Monday, February 14, 2011

St. Anne Melkite Greek Catholic Church

Today's mosaic comes from North Hollywood. I think...maybe it's Studio city. Anyway,
St. Anne Melkite Greek Catholic Church on Moorpark St. inaugurated its current church and hall in 1965. These archways--with many mosaics, all depicting scenes from the Bible--stand outside the church, surrounding it almost like a moat.

I hear there's a three year waiting list to have a marriage ceremony there, and I suspect it's not just because the church is beautiful.

I've been to a wedding there--the couple lived forty miles away, but St. Anne was the only Melkite Greek Catholic Church around. I just checked, and it's still the only Melkite Greek Catholic Church with its own building in Los Angeles County. (There is a Melkite Greek Catholic community that meets at a Russian-Greek Church in El Segundo.)

I have yet to see or hear a coherent explanation of the differences between these particular churches. Anyone who does understand usually cares passionately about canonical law and tradition and all the things that complicate the explanation. The levels of relationships between the Greek and Roman, Melkite, Coptic, Syriac, etc, etc, are-- if you'll pardon the pun--positively Byzantine.

But the mosaics are purty.


Rittmeister said...
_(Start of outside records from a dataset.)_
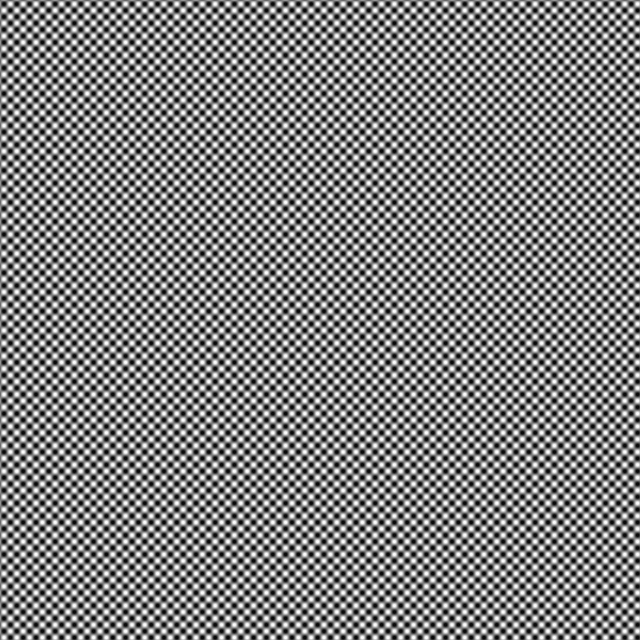
Give the GLSL for this pattern, as a WebGL 1 fragment shader.

```glsl
precision highp float;

uniform vec2 u_resolution;

const float TAU = 6.2831853;
const float REPEATS = 50.0;

// Signed soft checker: +1 at light centres, -1 at dark centres.
float softChecker(vec2 tile) {
    vec2 wave = cos(TAU * (tile - 0.3125));
    return -wave.x * wave.y;
}

void main() {
    vec2 uv = gl_FragCoord.xy / u_resolution;
    uv.y = 1.0 - uv.y;

    // Fade to the mean grey when a repeat is too small to resolve.
    float repeatsPerPixel = REPEATS / min(u_resolution.x, u_resolution.y);
    float contrast = 0.55 * (1.0 - smoothstep(0.3, 0.5, repeatsPerPixel));

    float grey = 0.495 + contrast * softChecker(uv * REPEATS);
    gl_FragColor = vec4(vec3(clamp(grey, 0.03, 0.99)), 1.0);
}
```
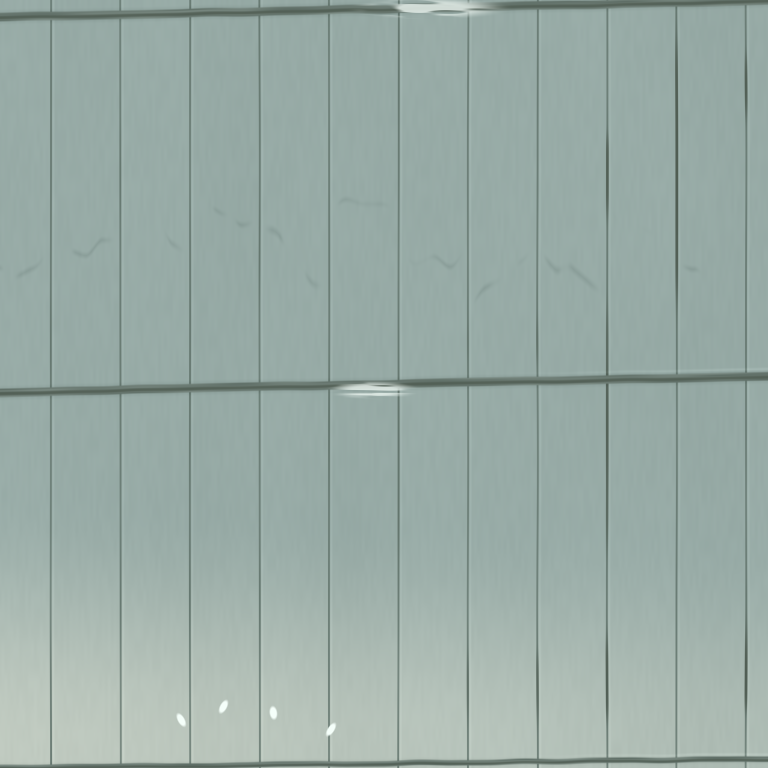
This texture is drawn by a Shadertoy shader. Its source:

```glsl
// Glazed wall tiles: narrow upright panels in two rows, split by tilted dark grout.
// Thin vertical seams repeat with fract; rows, stains and glints come from loops,
// value noise and distance functions, over a soft pale reflection near the floor.

const vec3 GLAZE = vec3(0.592, 0.668, 0.650);
const vec3 GLOW = vec3(0.755, 0.795, 0.755);
const vec3 SEAM = vec3(0.39, 0.46, 0.43);
const vec3 GROUT = vec3(0.42, 0.48, 0.45);
const vec3 GROUT_DARK = vec3(0.31, 0.36, 0.32);
const vec3 SHINE = vec3(0.90, 0.94, 0.92);

const float PANEL_WIDTH = 0.0905;
const float FIRST_SEAM = 0.0664;
const float ROW_HEIGHT = 0.489;

float hash(vec2 p) {
    vec3 q = fract(p.xyx * vec3(0.1031, 0.1030, 0.0973));
    q += dot(q, q.yzx + 33.33);
    return fract((q.x + q.y) * q.z);
}

float noise(vec2 p) {
    vec2 cell = floor(p), f = fract(p);
    f = f * f * (3.0 - 2.0 * f);
    return mix(mix(hash(cell), hash(cell + vec2(1, 0)), f.x),
               mix(hash(cell + vec2(0, 1)), hash(cell + vec2(1, 1)), f.x), f.y);
}

// Smooth coverage of a band of the given width around d = 0.
float band(float d, float width, float soft) {
    return 1.0 - smoothstep(0.5 * width - soft, 0.5 * width + soft, abs(d));
}

// Height of a grout line; the lowest one tilts less than the others.
float groutHeight(float row, float x) {
    return row * ROW_HEIGHT + mix(0.012, 0.021, min(row, 1.0)) * x;
}

// Broken horizontal streaks of reflected light inside a soft ellipse.
float glint(vec2 p, vec2 center, vec2 radius) {
    vec2 q = (p - center) / radius;
    float envelope = 1.0 - smoothstep(0.4, 1.0, length(q));
    float streaks = noise(vec2(p.x * 24.0, (p.y + 0.02 * p.x) * 260.0));
    return envelope * smoothstep(0.35, 0.65, streaks);
}

// Faint crooked stain crossing one panel; local x runs from 0 to 1.
float stain(vec2 local, float id) {
    float slope = mix(-0.11, 0.07, hash(vec2(id, 3.0)));
    float middle = mix(0.64, 0.74, hash(vec2(id, 8.0)));
    float wobble = 0.035 * (noise(vec2(local.x * 4.0, id * 7.0)) - 0.5);
    float d = local.y - middle - slope * (local.x - 0.5) - wobble;
    d /= sqrt(1.0 + pow(slope / PANEL_WIDTH, 2.0));
    float broken = smoothstep(0.3, 0.7, noise(vec2(local.x * 5.0 + id, id * 13.0)));
    float ends = smoothstep(0.05, 0.2, local.x) * (1.0 - smoothstep(0.7, 0.95, local.x));
    return band(d, 0.005, 0.004) * broken * ends;
}

// Glaze with its floor reflection, slight cloudiness and fine vertical grain.
vec3 glaze(vec2 p, float id) {
    float fade = 1.0 - smoothstep(0.03, 0.36 - 0.06 * p.x, p.y);
    vec3 color = mix(GLAZE, GLOW, fade * mix(1.0, 0.55, p.x));
    color += 0.010 * (hash(vec2(id, 1.0)) - 0.5);
    color += 0.014 * (noise(p * vec2(9.0, 4.0)) - 0.5);
    color += 0.014 * (noise(p * vec2(260.0, 45.0)) - 0.5);
    return color;
}

void mainImage(out vec4 fragColor, in vec2 fragCoord) {
    vec2 p = fragCoord / iResolution.xy;
    float soft = 0.7 / min(iResolution.x, iResolution.y);

    // Panel index and position inside it
    float wobble = 0.0012 * (noise(vec2(p.x * 11.0, p.y * 5.0)) - 0.5);
    float column = (p.x - FIRST_SEAM + wobble) / PANEL_WIDTH;
    float id = floor(column) + 2.0;
    float seamId = floor(column + 0.5) + 2.0;
    float seamDist = (fract(column + 0.5) - 0.5) * PANEL_WIDTH;

    vec3 color = glaze(p, id);
    color -= 0.055 * stain(vec2(fract(column), p.y), id);

    // Vertical seams: lit right edge, worn dark core
    color += 0.035 * band(seamDist - 0.0033, 0.002, 0.0016);
    float wear = noise(vec2(seamId * 5.0, p.y * 9.0));
    float gap = smoothstep(0.55, 0.9, wear) * smoothstep(0.4, 0.9, p.x);
    vec3 seamColor = mix(SEAM, GROUT_DARK, gap);
    float seamWidth = 0.0024 + 0.0012 * gap;
    color = mix(color, seamColor, band(seamDist, seamWidth, max(soft, 0.0009)) * (0.75 + 0.25 * wear));

    // Horizontal grout: soft shadow, streaked body, dark core
    for (int i = 0; i < 3; i++) {
        float row = float(i);
        float ragged = 0.0016 * (noise(vec2(p.x * 22.0, row * 9.0)) - 0.5);
        float d = p.y - groutHeight(row, p.x) + ragged;
        float width = mix(0.007, 0.011, min(row, 1.0));
        float streak = noise(vec2(p.x * 16.0, d * 420.0 + row * 31.0));
        color += 0.05 * band(d - width * 0.85, 0.003, 0.002) * smoothstep(0.6, 0.95, p.x);
        color -= 0.03 * band(d, width * 1.5, 0.003);
        color = mix(color, GROUT + 0.10 * (streak - 0.5), band(d, width, max(soft, 0.0015)));
        color = mix(color, GROUT_DARK, 0.8 * band(d + 0.001, width * 0.35, 0.0015));
    }

    // Lamp reflections along the upper two grout lines
    float shine = glint(p, vec2(0.485, 0.492), vec2(0.065, 0.013));
    shine = max(shine, glint(p, vec2(0.56, 0.989), vec2(0.11, 0.015)));
    shine = max(shine, band(p.y - 0.4865, 0.003, 0.0015) * band(p.x - 0.485, 0.07, 0.02));
    color = mix(color, SHINE, 0.85 * shine);

    // Small tilted bright spots near the floor
    for (int i = 0; i < 4; i++) {
        float k = float(i);
        vec2 q = p - vec2(0.236 + 0.05 * k + 0.005 * k * k, 0.0625 + 0.018 * sin(1.3 * k));
        q.x += q.y * (hash(vec2(k, 21.0)) - 0.5);
        float d = length(q / vec2(0.0055, 0.0095));
        color = mix(color, SHINE + 0.06, 1.0 - smoothstep(0.6, 1.1, d));
    }

    fragColor = vec4(clamp(color, 0.0, 1.0), 1.0);
}
```
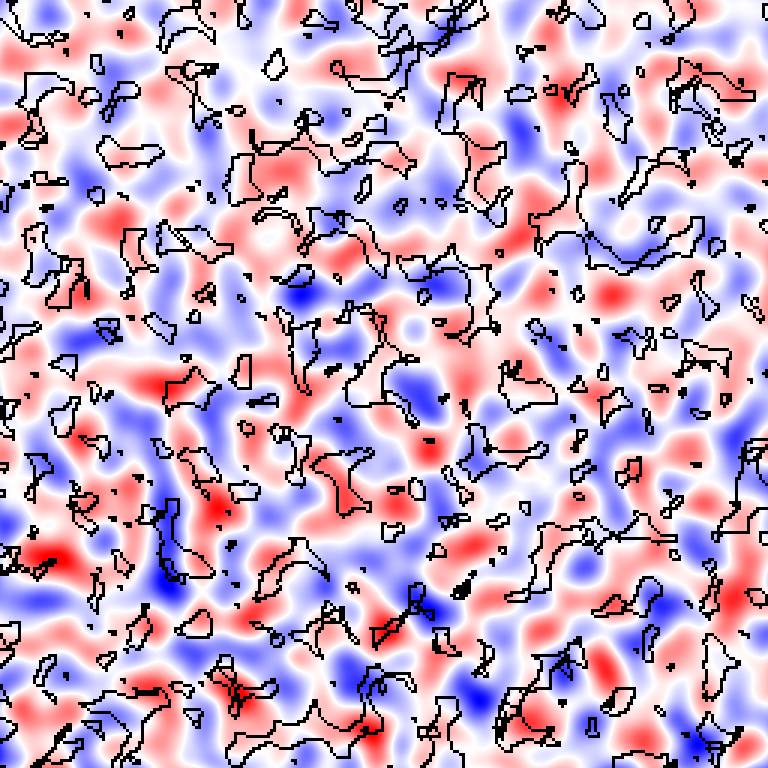
Write a Shadertoy shader that draws this texture.

```glsl
// A smooth random field shaded blue-white-red, overlaid with thin black outlines.
// The field sums two rotated gradient noises; the outlines are the stepped borders
// of two unions of scattered discs, clean along the arcs and ragged at the corners.

vec2 hash2(vec2 p) {
    vec3 q = fract(vec3(p.xyx) * vec3(0.1031, 0.1030, 0.0973));
    q += dot(q, q.yzx + 33.33);
    return fract((q.xx + q.yz) * q.zy);
}

vec2 gradientAt(vec2 corner) {
    return normalize(hash2(corner + 57.0) - 0.5);
}

float gradientNoise(vec2 p) {
    vec2 i = floor(p), f = fract(p);
    vec2 u = f * f * f * (f * (f * 6.0 - 15.0) + 10.0);
    vec2 e = vec2(1.0, 0.0);
    float low = mix(dot(gradientAt(i), f), dot(gradientAt(i + e), f - e), u.x);
    float high = mix(dot(gradientAt(i + e.yx), f - e.yx),
                     dot(gradientAt(i + 1.0), f - 1.0), u.x);
    return mix(low, high, u.y);
}

// Linear value noise: its contours have straight, angular facets
float facetNoise(vec2 p) {
    vec2 i = floor(p), f = fract(p);
    vec2 e = vec2(1.0, 0.0);
    return mix(mix(hash2(i).x, hash2(i + e).x, f.x),
               mix(hash2(i + e.yx).x, hash2(i + 1.0).x, f.x), f.y);
}

// 1 inside a union of jittered discs; radius is in grid cells
float discUnion(vec2 p, float radius, float seed) {
    vec2 cell = floor(p);
    float nearest = 9.0, second = 9.0;
    for (int y = -1; y <= 1; y++)
    for (int x = -1; x <= 1; x++) {
        vec2 c = cell + vec2(x, y);
        float d = length(p - c - hash2(c + seed));
        second = min(second, max(nearest, d));
        nearest = min(nearest, d);
    }
    // Blunt and roughen the corners where two discs meet
    float corner = max(0.0, 1.0 - (second - nearest) / 0.3);
    float ragged = facetNoise(p * 3.5 + seed) - 0.5;
    return step(nearest + corner * (0.35 * ragged - 0.06 * corner), radius);
}

// Membership of one fine grid square in the two disc unions
vec2 regions(vec2 square) {
    vec2 uv = (square + 0.5) / 256.0;
    vec2 turned = mat2(0.8, 0.6, -0.6, 0.8) * uv;
    return vec2(discUnion(uv * 22.5 + 11.0, 0.62, 11.0),
                discUnion(turned * 26.0 + 83.0, 0.76, 83.0));
}

// A square is inked where a region ends at its right or upper side
float inked(vec2 square) {
    vec2 here = regions(square);
    vec2 change = abs(here - regions(square + vec2(1.0, 0.0)))
                + abs(here - regions(square + vec2(0.0, 1.0)));
    return min(change.x + change.y, 1.0);
}

// Outlines in steps of the fine grid, with smoothed square edges
float outline(vec2 uv) {
    vec2 p = uv * 256.0 - 0.5;
    vec2 i = floor(p), e = vec2(1.0, 0.0);
    float soft = min(256.0 / iResolution.y, 1.0);
    vec2 f = clamp((fract(p) - 0.5) / soft + 0.5, 0.0, 1.0);
    return mix(mix(inked(i), inked(i + e), f.x),
               mix(inked(i + e.yx), inked(i + 1.0), f.x), f.y);
}

void mainImage(out vec4 fragColor, in vec2 fragCoord) {
    vec2 uv = fragCoord / iResolution.y;

    // Signed field, a little stronger towards the bottom
    mat2 turn = mat2(0.8, 0.6, -0.6, 0.8);
    float field = gradientNoise(uv * 17.5 + 3.7) + gradientNoise(turn * uv * 16.0 + 41.3);
    field *= mix(1.15, 0.85, uv.y);

    // Red for positive, blue for negative, white at zero
    float pale = 1.0 - min(abs(field), 1.0);
    vec3 color = field > 0.0 ? vec3(1.0, pale, pale) : vec3(pale, pale, 1.0);

    fragColor = vec4(color * (1.0 - outline(uv)), 1.0);
}
```
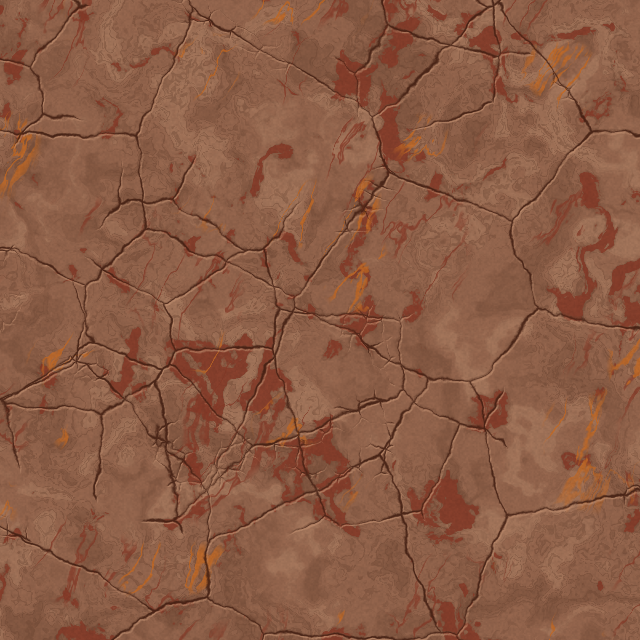
A Shadertoy shader for this texture:

```glsl
#define STONE vec3(0.565, 0.385, 0.293)
#define PALE vec3(0.67, 0.495, 0.385)
#define UMBER vec3(0.41, 0.26, 0.185)
#define CREVICE vec3(0.26, 0.12, 0.07)
#define RUST vec3(0.51, 0.22, 0.15)
#define OCHRE vec3(0.74, 0.40, 0.14)
#define MAIN_CELLS 3.4
#define FINE_CELLS 6.5
#define RUBBLE_CELLS 30.0
#define CRACK_WIDTH 0.0015
#define GRAIN 0.10

// Integer hash, two values in 0..1
vec2 hash2(vec2 cell) {
    uvec2 v = uvec2(ivec2(cell)) * 1664525u + 1013904223u;
    v.x += v.y * 1664525u;
    v.y += v.x * 1664525u;
    v ^= v >> 16u;
    v.x += v.y * 1664525u;
    v.y += v.x * 1664525u;
    v ^= v >> 16u;
    return vec2(v >> 16u) / 65535.0;
}

// Two independent channels of value noise
vec2 noise2(vec2 p) {
    vec2 i = floor(p), f = fract(p);
    f = f * f * (3.0 - 2.0 * f);
    return mix(mix(hash2(i), hash2(i + vec2(1, 0)), f.x),
               mix(hash2(i + vec2(0, 1)), hash2(i + vec2(1, 1)), f.x), f.y);
}

vec2 fbm2(vec2 p) {
    vec2 sum = vec2(0.0);
    float amp = 0.5;
    for (int i = 0; i < 5; i++) {
        sum += amp * noise2(p);
        p = mat2(1.6, 1.2, -1.2, 1.6) * p + 7.3;
        amp *= 0.5;
    }
    return sum / 0.97;
}

// Distance to the nearest border between Voronoi cells
float cellEdge(vec2 p) {
    vec2 base = floor(p), f = fract(p), nearest = vec2(0.0), home = vec2(0.0);
    float best = 8.0;
    for (int y = -1; y <= 1; y++)
    for (int x = -1; x <= 1; x++) {
        vec2 g = vec2(x, y), r = g + hash2(base + g) - f;
        if (dot(r, r) < best) { best = dot(r, r); nearest = r; home = g; }
    }
    float edge = 8.0;
    for (int y = -2; y <= 2; y++)
    for (int x = -2; x <= 2; x++) {
        vec2 g = home + vec2(x, y), r = g + hash2(base + g) - f, d = r - nearest;
        if (dot(d, d) > 1e-5) edge = min(edge, dot(0.5 * (r + nearest), normalize(d)));
    }
    return edge;
}

// Distance to the crack network: slabs, local splits, rubble by the cracks
float crackDistance(vec2 p) {
    vec2 q = p + 0.05 * (fbm2(p * 5.0) - 0.5) + 0.016 * (fbm2(p * 38.0 + 3.0) - 0.5);
    float slabs = cellEdge(q * MAIN_CELLS + 11.0) / MAIN_CELLS;
    float splits = cellEdge(q * FINE_CELLS + 31.0) / FINE_CELLS;
    splits += 0.03 * smoothstep(0.66, 0.52, noise2(p * 3.0 + 4.0).x);
    float cracks = min(slabs, splits);
    float rubble = cellEdge(q * RUBBLE_CELLS + 57.0) / RUBBLE_CELLS + 0.14 * cracks;
    rubble += 0.02 * smoothstep(0.76, 0.62, noise2(p * 7.0 + 9.0).y);
    return min(cracks, rubble);
}

float groove(float d) {
    return smoothstep(0.0, 0.0045, d);
}

void mainImage(out vec4 fragColor, in vec2 fragCoord) {
    vec2 p = fragCoord / iResolution.y;
    float soft = 1.0 / iResolution.y;

    // Fine swirled mottling with thin contour lines
    vec2 swirl = fbm2(p * 11.0 + 20.0) - 0.5;
    vec2 mottle = fbm2(p * 13.0 + 4.5 * swirl);
    float tone = mottle.x;
    float contour = smoothstep(0.22, 0.04, abs(fract(tone * 9.0) - 0.5));
    contour *= smoothstep(0.25, 0.6, noise2(p * 9.0 + 2.0).x);
    vec3 color = mix(STONE, UMBER, 0.38 * smoothstep(0.48, 0.26, tone));
    color = mix(color, PALE, 0.55 * smoothstep(0.52, 0.74, tone));
    color = mix(color, UMBER, 0.36 * contour);

    // Small ragged rust stains, denser along the cracks
    float crack = crackDistance(p);
    vec2 sand = noise2(p * 400.0);
    float stain = fbm2(p * vec2(21.0, 14.0) + 3.5 * swirl.yx + 40.0).x;
    stain += 0.09 * exp(-crack / 0.012) + 0.16 * (noise2(p * 5.0 + 13.0).x - 0.5);
    stain += 0.03 * (sand.y - 0.5);
    color = mix(color, UMBER, 0.35 * smoothstep(0.63, 0.72, stain));
    color = mix(color, RUST, 0.85 * smoothstep(0.70, 0.74, stain));

    // Slanted mineral veins, red and ochre
    vec2 slant = vec2(dot(p, vec2(0.88, -0.47)), dot(p, vec2(0.47, 0.88)));
    vec2 strand = abs(fbm2(slant * vec2(22.0, 5.0) + 1.2 * swirl) - 0.5);
    vec2 patches = noise2(p * 9.0 + 70.0);
    vec2 vein = smoothstep(vec2(0.028), vec2(0.004), strand)
              * smoothstep(vec2(0.62, 0.66), vec2(0.76, 0.82), patches);
    color = mix(color, RUST, 0.75 * vein.x);
    color = mix(color, OCHRE, 0.85 * vein.y);

    // Lit and shaded crack walls
    float relief = groove(crack) - groove(crackDistance(p + vec2(-0.0010, 0.0017)));
    color = mix(color, PALE * 1.1, 0.7 * clamp(relief * 1.5, 0.0, 1.0));
    color = mix(color, UMBER, 0.55 * clamp(-relief * 1.5, 0.0, 1.0));

    // Dark crack core of varying width
    float width = CRACK_WIDTH * (0.1 + 1.4 * noise2(p * 24.0 + 6.0).x);
    color = mix(color, CREVICE, 0.88 * (1.0 - smoothstep(width - soft, width + soft, crack)));

    // Fine sandy grain
    color *= 1.0 + GRAIN * (0.7 * sand.x + 0.4 * noise2(p * 230.0).y - 0.55);
    fragColor = vec4(color, 1.0);
}
```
A completely accurate and "coherent explanation of the differences between these particular churches" would take volumes. A short-but-sweet version would be:
The Catholic Church is actually a collection of multiple churches: 23 with a separate history. The Roman Catholic Church is largest (98% of all Catholics). The Melkite Catholic Church is a smaller one that developed originally in the Middle East. Their worship and traditions developed under the influence of the Church in Constantinople (Byzantine Empire), so the Melkites are very similar to the Eastern Orthodox - but they are part of the Catholics and historically they are of Arabic ancestry. See WWW.Melkite.Org for more details.

Vix said...

Thank you for the short-but-sweet version!
I was confused by the references to "communion" with the Roman Catholic Church; I'm sure that word has a very exact meaning but don't know what it is.
So the Melkite Catholic Church is just as catholic as the Roman branch, right?

linda dalal sawaya said...

delighted that i came across your post about this church, as my great uncle, Fr. Gerasimos Sawaya, founded this church in 1909 in Los Angeles.

my very first post on my cookbook blog (november 2009) has a reference to the celebration of the 100th anniversary of st. anne's melkite church in los angeles with a photo of fr. sawaya! my cousins and aunt and i attended the celebration banquet dinner and donated 400+ complimentary copies of the cookbook to church members in honor of my great uncle, mother, alice, and father, elias.

my cookbook: alice's kitchen: traditional lebanese cooking (named for my mother, alice) has more historical information about fr. sawaya and the church as well as photos of the original church location in los angeles. also other historical info and photos about the lebanese/syrian community in LA.

another post on my art blog in jan. 2010, has photos of my father and his brother's former wholesale dry goods store at 645 S. Los Angeles Street, and the building still intact as a fabric store, right around the corner from Coles' French Dip where my father used to take us for special lunches in the 1950s, when it was quite the lively place! the one thing missing from my dad's store were the interior ladders that slid across the face of the shelves that reached to the ceiling, which my sister, vivian, and i used to of course slide on the length of the store!

another missing element is the HUGE lettering on the side of the building SAWAYA BROS. WHOLESALE DRY GOODS...since there is now other building oon both sides where there used to be parking lots.

my art blog address with this posting is

thanks so much for enriching our knowledge of the history of los angeles, my home town!

with warm regards and fond memories,
linda dalal sawaya

Vix said...

Thank you so much for filling in some of the history. I love the picture of your uncle on your first blog post (, then use the right column to go back to Nov. 2009).
When I get down to Cole's I will look for the dry goods store (now a Persian-owned fabric store).